I don’t expect to change the minds of critics who’ll continue to ascribe hatred to the rhetoric they will read here. However, it is how I feel. Take it or leave it.

Time for a vow on Trump posts

I have struggled a bit with this, but I am going to make a vow that I hope I’ll be able to keep as it regards future blog posts on Donald J. Trump.

It is that I need to stop making specific reference to my view of Trump’s complete, absolute and abject unfitness for the office he has occupied for nearly three years.

It is abundantly clear to me — it has been clear for some time, actually — that I ain’t changing the minds of those who disagree with me. Those who continue to support Trump are likely to keep doing so until hell freezes over. Even then, I am not entirely certain their minds will be swayed.

Trump once boasted he could “shoot someone on Fifth Avenue” and he wouldn’t lose any votes. Those of us who weren’t stunned speechless at such idiocy laughed out loud. “Yeah, you tell ’em, Donald!” they said between guffaws.

So … I have decided to throw in the towel on that particular score. This blog will continue to look critically at Trump’s performance as president and at his conduct on the re-election campaign trail — presuming, of course, that his presidency survives the upcoming trial in the Senate on abuse of power and obstruction of Congress.

It’s just that I have grown weary of stating what I consider to be the obvious about his suitability as president.
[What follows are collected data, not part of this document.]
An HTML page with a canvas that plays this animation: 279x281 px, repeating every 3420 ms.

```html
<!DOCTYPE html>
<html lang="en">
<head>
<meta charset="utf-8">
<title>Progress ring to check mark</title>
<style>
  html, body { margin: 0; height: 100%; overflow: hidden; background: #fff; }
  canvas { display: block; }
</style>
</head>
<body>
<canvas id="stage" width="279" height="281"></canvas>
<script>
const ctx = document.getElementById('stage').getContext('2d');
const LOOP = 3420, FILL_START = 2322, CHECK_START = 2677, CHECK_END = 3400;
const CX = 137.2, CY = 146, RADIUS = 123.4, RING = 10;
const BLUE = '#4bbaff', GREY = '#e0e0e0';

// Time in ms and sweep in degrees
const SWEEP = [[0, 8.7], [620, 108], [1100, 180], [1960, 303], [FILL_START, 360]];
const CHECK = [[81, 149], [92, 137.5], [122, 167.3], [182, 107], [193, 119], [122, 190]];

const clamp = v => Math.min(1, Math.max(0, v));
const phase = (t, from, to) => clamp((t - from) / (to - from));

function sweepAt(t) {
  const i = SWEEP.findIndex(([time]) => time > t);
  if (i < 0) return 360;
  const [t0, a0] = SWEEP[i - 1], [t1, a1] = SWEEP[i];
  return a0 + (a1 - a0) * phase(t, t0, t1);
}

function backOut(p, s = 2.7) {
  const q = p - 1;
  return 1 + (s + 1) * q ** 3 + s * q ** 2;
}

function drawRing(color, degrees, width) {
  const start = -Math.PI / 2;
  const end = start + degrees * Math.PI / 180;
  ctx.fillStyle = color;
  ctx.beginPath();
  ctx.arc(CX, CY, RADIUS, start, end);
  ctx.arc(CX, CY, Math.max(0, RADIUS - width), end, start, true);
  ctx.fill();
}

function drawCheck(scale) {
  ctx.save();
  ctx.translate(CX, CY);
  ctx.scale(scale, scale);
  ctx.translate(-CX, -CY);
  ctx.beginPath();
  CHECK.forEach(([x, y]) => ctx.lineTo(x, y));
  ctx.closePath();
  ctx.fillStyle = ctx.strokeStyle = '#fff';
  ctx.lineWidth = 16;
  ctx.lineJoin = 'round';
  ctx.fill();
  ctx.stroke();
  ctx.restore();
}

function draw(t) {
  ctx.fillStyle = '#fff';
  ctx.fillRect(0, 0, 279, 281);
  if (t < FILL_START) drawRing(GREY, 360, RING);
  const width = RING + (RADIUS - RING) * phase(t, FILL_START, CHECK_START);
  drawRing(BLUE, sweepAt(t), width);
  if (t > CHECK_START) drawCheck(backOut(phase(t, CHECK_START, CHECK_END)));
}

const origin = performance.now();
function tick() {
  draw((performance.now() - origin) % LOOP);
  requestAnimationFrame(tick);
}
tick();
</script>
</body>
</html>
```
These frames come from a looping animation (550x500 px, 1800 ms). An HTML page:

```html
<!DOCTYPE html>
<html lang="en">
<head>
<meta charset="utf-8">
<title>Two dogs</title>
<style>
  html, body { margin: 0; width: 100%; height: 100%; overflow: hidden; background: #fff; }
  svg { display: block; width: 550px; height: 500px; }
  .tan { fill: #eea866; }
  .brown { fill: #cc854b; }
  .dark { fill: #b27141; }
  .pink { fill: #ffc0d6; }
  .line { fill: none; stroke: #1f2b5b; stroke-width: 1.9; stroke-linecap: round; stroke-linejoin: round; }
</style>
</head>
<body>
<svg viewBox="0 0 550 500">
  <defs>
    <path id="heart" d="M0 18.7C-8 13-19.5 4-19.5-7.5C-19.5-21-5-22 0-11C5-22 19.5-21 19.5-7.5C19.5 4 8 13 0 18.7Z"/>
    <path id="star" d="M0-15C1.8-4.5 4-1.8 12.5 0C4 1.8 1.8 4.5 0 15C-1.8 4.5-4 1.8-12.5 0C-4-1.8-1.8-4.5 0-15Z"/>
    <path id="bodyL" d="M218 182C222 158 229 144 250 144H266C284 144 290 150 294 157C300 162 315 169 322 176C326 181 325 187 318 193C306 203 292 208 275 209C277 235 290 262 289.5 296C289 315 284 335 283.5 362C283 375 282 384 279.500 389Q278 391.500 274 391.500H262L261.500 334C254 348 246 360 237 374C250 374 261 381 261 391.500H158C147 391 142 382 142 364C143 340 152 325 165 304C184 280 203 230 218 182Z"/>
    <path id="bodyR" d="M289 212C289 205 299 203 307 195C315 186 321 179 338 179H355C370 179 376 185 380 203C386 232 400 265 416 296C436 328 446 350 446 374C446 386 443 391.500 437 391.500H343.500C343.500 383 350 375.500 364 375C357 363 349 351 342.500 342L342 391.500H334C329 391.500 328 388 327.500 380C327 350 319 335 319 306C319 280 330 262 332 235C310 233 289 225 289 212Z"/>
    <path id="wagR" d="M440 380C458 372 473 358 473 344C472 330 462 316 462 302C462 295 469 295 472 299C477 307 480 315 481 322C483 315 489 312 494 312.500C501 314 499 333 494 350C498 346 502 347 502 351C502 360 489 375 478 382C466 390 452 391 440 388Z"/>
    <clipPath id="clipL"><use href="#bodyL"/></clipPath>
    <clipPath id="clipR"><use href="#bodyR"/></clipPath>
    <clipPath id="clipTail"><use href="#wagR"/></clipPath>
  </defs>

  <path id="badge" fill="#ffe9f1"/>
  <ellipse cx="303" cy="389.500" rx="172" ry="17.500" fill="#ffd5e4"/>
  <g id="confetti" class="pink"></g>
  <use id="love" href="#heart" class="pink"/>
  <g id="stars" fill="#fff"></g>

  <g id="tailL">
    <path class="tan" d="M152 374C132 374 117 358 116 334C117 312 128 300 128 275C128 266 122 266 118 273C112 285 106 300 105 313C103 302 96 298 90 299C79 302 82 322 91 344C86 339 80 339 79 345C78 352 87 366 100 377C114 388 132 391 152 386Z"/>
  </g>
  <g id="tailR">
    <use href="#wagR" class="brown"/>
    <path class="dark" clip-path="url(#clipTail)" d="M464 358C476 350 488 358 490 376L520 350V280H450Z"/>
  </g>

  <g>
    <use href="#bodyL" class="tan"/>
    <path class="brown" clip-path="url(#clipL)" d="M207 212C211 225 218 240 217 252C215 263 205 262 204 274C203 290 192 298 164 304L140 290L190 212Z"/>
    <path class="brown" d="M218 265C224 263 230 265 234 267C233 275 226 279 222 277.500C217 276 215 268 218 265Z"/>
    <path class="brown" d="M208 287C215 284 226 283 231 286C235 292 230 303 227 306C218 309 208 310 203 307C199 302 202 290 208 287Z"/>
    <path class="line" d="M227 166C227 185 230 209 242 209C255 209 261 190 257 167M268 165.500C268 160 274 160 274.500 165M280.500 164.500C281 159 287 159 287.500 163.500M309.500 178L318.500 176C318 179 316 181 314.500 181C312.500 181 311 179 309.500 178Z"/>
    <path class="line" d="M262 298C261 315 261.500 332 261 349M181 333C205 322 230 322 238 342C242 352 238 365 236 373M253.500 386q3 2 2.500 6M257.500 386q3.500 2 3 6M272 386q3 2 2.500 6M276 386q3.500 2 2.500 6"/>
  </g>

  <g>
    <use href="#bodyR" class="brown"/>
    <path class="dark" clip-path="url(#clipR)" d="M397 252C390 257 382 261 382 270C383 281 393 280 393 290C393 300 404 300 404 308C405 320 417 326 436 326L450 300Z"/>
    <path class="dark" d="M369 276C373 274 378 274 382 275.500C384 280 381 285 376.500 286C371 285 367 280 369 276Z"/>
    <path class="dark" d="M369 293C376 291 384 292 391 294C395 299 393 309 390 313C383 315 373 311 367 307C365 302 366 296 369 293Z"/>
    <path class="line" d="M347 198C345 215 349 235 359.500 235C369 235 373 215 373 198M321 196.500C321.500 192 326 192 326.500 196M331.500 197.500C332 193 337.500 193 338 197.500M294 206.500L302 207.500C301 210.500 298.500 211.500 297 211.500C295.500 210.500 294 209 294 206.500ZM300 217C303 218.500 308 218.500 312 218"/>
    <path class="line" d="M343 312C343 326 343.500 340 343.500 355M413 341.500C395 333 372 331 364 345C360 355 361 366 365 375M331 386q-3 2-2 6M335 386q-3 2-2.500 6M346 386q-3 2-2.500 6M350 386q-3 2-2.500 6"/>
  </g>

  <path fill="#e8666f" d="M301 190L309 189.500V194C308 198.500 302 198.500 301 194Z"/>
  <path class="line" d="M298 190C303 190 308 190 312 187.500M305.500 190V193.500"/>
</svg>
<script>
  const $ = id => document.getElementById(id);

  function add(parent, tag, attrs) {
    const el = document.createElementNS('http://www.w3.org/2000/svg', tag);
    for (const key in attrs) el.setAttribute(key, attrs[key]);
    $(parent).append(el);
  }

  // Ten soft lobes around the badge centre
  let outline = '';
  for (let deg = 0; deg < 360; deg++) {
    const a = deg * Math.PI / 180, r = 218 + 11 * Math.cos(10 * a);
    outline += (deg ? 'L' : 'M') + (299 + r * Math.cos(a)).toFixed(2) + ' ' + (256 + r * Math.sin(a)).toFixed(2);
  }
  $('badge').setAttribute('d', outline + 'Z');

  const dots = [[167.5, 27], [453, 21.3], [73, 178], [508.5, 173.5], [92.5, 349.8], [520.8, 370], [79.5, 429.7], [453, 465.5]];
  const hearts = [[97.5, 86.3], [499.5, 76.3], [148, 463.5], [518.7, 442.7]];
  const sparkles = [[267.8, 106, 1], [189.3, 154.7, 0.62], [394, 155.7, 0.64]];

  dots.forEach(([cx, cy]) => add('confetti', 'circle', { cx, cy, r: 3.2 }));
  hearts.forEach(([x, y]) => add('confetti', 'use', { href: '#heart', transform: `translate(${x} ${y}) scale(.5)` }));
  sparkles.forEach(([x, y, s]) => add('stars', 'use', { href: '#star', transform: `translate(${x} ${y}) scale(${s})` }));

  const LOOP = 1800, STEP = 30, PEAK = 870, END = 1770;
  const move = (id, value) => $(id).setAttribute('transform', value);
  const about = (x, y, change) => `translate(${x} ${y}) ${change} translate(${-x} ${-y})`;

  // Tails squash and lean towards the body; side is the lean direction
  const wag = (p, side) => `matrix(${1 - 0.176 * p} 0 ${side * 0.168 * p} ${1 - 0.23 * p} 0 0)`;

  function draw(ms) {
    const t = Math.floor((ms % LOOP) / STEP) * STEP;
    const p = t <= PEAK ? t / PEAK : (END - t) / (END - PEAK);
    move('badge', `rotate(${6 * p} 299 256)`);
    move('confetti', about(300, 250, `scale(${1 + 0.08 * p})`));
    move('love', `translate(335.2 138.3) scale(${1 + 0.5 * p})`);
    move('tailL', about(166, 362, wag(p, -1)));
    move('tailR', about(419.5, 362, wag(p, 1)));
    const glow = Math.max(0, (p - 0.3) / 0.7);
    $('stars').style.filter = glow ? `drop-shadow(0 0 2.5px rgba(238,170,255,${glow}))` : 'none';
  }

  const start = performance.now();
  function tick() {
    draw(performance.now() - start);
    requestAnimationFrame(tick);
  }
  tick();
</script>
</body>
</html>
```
I am preaching to the proverbial choir to those who agree with me. To others, well, they are ignoring my angry rants. That’s their call.

If I ain’t gonna persuade ’em to what I believe is true, then I am no longer gonna try.

I intend to keep using this forum to make the case that we need to elect someone other than the incumbent to the nation’s highest office.